In a Scioly.org post from 2014, one anonymous user asks another anonymous user a question which has likely crossed the mind of anyone interested in mineral specimens. The user asks for someone to explain the difference between Crystal Quartz and Selenite, Albite, Calcite, and other colorless minerals with similar crystal structures. The user’s request is both simple and complicated. At first glance, it can be confusing to attempt to differentiate one colorless mineral from another, since they appear nearly identical to the untrained eye. As the second user explains, however, the difference lies solely with the intricacy and composition of the various crystal structures each mineral possesses.

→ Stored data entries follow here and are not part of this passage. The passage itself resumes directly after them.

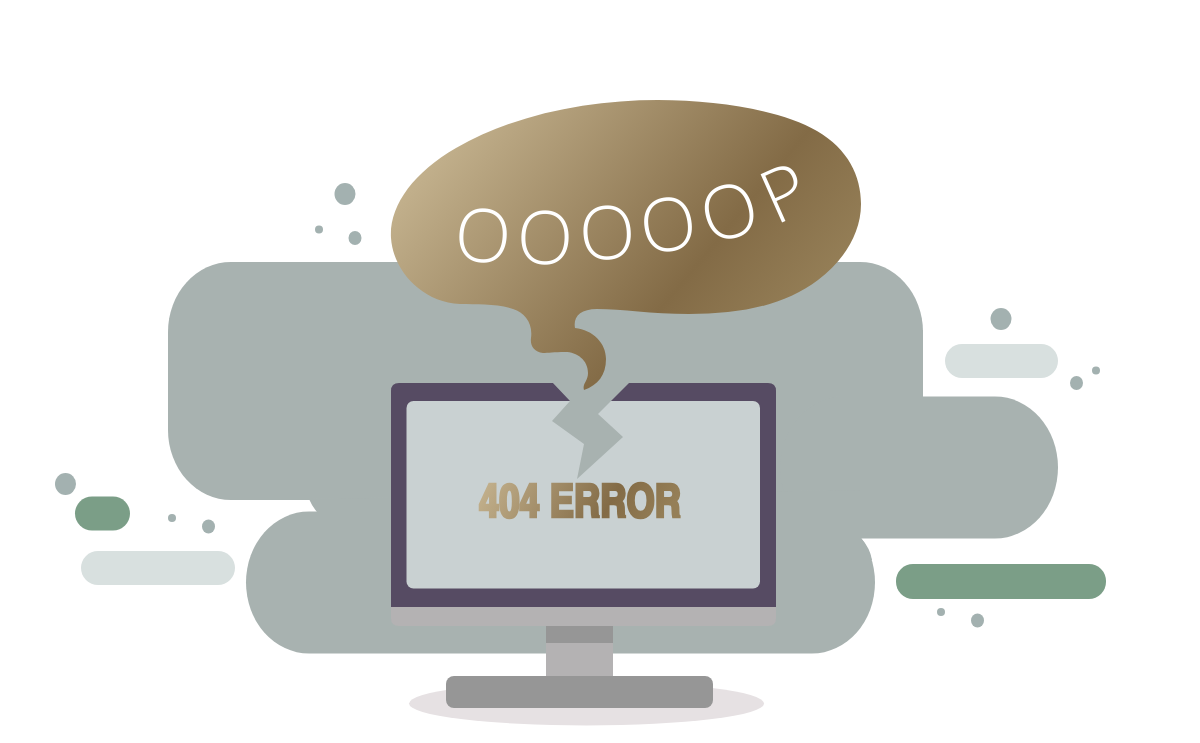
<!DOCTYPE html>
<html lang="en">
<head>
<meta charset="utf-8">
<title>404 Error</title>
<style>
:root {
  --cloud: #a8b2b0;
  --dot: #a3b1b0;
  --mist: #d8e0df;
  --leaf: #7b9e87;
  --frame: #564b63;
  --screen: #c9d1d2;
  --chin: #b4b2b3;
  --steel: #969696;
  --shadow: #e6e1e3;
  --gold-light: #c1af8b;
  --gold-dark: #836b46;
  --gold-end: #957f57;
}
html, body { margin: 0; background: #fff; overflow: hidden; }
svg { display: block; width: 1200px; height: 743px; }
.cloud { fill: var(--cloud); }
.dots { fill: var(--dot); }
.mist { fill: var(--mist); }
.leaf { fill: var(--leaf); }
.frame { fill: var(--frame); }
.screen { fill: var(--screen); }
.chin { fill: var(--chin); }
.steel { fill: var(--steel); }
.shadow { fill: var(--shadow); }
.stop-light { stop-color: var(--gold-light); }
.stop-dark { stop-color: var(--gold-dark); }
.stop-end { stop-color: var(--gold-end); }
.exclaim { font: 300 74px "Open Sans", sans-serif; fill: #fff; text-anchor: middle; }
.error { font: bold 46px "TeX Gyre Heros Cn", Impact, sans-serif; fill: url(#gold-text); stroke: url(#gold-text); stroke-width: 2.6; }
</style>
</head>
<body>
<svg viewBox="0 0 1200 743" role="img" aria-label="Broken monitor with a 404 error message">
  <defs>
    <linearGradient id="gold-bubble" gradientUnits="userSpaceOnUse" x1="478" y1="110" x2="772" y2="354">
      <stop class="stop-light" offset="0"/>
      <stop class="stop-dark" offset=".7"/>
      <stop class="stop-end" offset="1"/>
    </linearGradient>
    <linearGradient id="gold-text" gradientUnits="userSpaceOnUse" x1="500" y1="460" x2="650" y2="545">
      <stop class="stop-light" offset="0"/>
      <stop class="stop-dark" offset=".68"/>
      <stop class="stop-end" offset="1"/>
    </linearGradient>
  </defs>

  <g id="backdrop" class="cloud">
    <rect x="168" y="262" width="755" height="238" rx="63" ry="70"/>
    <rect x="780" y="396.500" width="278" height="142" rx="63" ry="71"/>
    <rect x="246" y="511.500" width="629" height="142" rx="63" ry="71"/>
    <rect x="840" y="330" width="83" height="180"/>
    <path d="M309 499Q312 506 317 512V560H872Q870 548 861 538V490Z"/>
  </g>

  <g id="pills">
    <rect class="mist" x="945" y="344" width="113" height="34" rx="17"/>
    <rect class="mist" x="81" y="551" width="154" height="34" rx="17"/>
    <rect class="leaf" x="75" y="496.500" width="55" height="34" rx="17"/>
    <rect class="leaf" x="896" y="564" width="210" height="35" rx="17"/>
  </g>

  <g id="dots" class="dots">
    <ellipse cx="345" cy="194" rx="10.500" ry="11"/>
    <ellipse cx="355" cy="238" rx="6.500" ry="7"/>
    <circle cx="319" cy="229.500" r="4"/>
    <ellipse cx="1001" cy="319" rx="10.500" ry="11"/>
    <ellipse cx="1076.500" cy="383" rx="6.500" ry="7"/>
    <circle cx="1096" cy="370.500" r="4"/>
    <ellipse cx="65.500" cy="484" rx="10.500" ry="11"/>
    <circle cx="172" cy="518" r="4"/>
    <ellipse cx="208.500" cy="526.500" rx="6.500" ry="7"/>
    <circle cx="941" cy="612" r="4"/>
    <ellipse cx="977.500" cy="620.500" rx="6.500" ry="7"/>
  </g>

  <g id="monitor">
    <ellipse class="shadow" cx="586.500" cy="703.500" rx="177.500" ry="22"/>
    <rect class="chin" x="546" y="620" width="67" height="60"/>
    <rect class="steel" x="546" y="620" width="67" height="23"/>
    <rect class="steel" x="446" y="676" width="267" height="32" rx="8"/>
    <path class="frame" d="M391 608V391Q391 383 399 383H768Q776 383 776 391V608Z"/>
    <path class="chin" d="M391 607H776V618Q776 626 768 626H399Q391 626 391 618Z"/>
    <rect class="screen" x="406.500" y="401" width="353.500" height="187.500" rx="7"/>
    <polygon id="crack" class="cloud" points="552,382 570,401 552,421 584,444 577,479 623,437 598,414 630,382"/>
    <text class="error" x="479" y="517" textLength="202" lengthAdjust="spacingAndGlyphs">404 ERROR</text>
  </g>

  <g id="speech">
    <path fill="url(#gold-bubble)" d="M391 238C389 206 413 173 456 148C515 114 590 100 658 100C720 100 782 111 817 131C848 149 861 176 861 204C861 235 842 262 818 280C784 306 739 314 689 314C651 314 622 309 597 309C580 309 573 317 575 328C593 330 606 343 606 359C606 375 598 385 584 390C582 384 588 381 588 373C588 360 577 352 565 352C554 352 548 353 543 353C534 352 530 346 531 338C533 323 525 313 513 309C496 303 477 305 460 304C421 302 393 270 391 238Z"/>
    <g class="exclaim">
      <text transform="translate(483 235) rotate(4)" y="27">O</text>
      <text transform="translate(545 237) rotate(1)" y="27">O</text>
      <text transform="translate(607 232) rotate(-4)" y="27">O</text>
      <text transform="translate(668 224) rotate(-9)" y="27">O</text>
      <text transform="translate(729 211) rotate(-16)" y="27">O</text>
      <text transform="translate(784 192) rotate(-24)" y="27">P</text>
    </g>
  </g>
</svg>
</body>
</html>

The second user explains that Crystal Quartz, the subject of today’s post, is recognized by the six-sided crystals it forms, which create sharp points on the mineral’s surface. If you’ve looked for the six-sided crystals, but still aren’t sure, scrape the surface of the mineral against glass. If the glass gets scratched, it’s definitely Crystal Quartz, since crystal quartz possesses a score of seven on the mineral hardness scale. Other clear, crystalline minerals, as the second user explains, are considerably softer and will not scratch glass.
Now that you know how to identify Crystal Quartz, here’s how to tell what it’s worth: evaluate clarity, color, carat, and condition. The four C’s of mineral-appraisal are expanded upon in Rockhounding Arkansas’s article, “What are Quartz Crystals Worth?” The author writes that in terms of clarity, a high degree of transparency is considered valuable. For color, more unique colors will have a higher value. Smoky Quartz, such as Littlefield Home’s Smoky Quartz Clusters, is a rare quartz color caused by radiation and is considered more valuable than clear quartz specimens. In terms of carat (size), bigger specimens are more valuable. The last of the four C’s, condition, refers to how perfectly the mineral formed and how it was handled during mining/sourcing. If the quartz lacks internal flaws, external breakage, and overall luster, its value decreases. Quartz specimens loose additional value if they’re attached to a matrix, which adds unnecessary weight to the specimen and clouds its transparency.
Other factors which come into play when determining specimen value include aesthetics, scarcity, and collector’s value. Collector’s value is the most subjective factor of them all, since it varies by individual collector and refers to the work which put into obtaining the specimen. While some collectors might be more attached to a mineral they mined themselves, others might be more attached to a mineral they found and bought online or in-person. With Littlefield Home you can discover your own mineral specimens without having to be a mine or even a mineral expert. Determine your own collector’s value when you purchase a Littlefield Home luxury Crystal Quartz specimen!
(Crystal points in first photograph currently for sale at ADAC Suite 311!)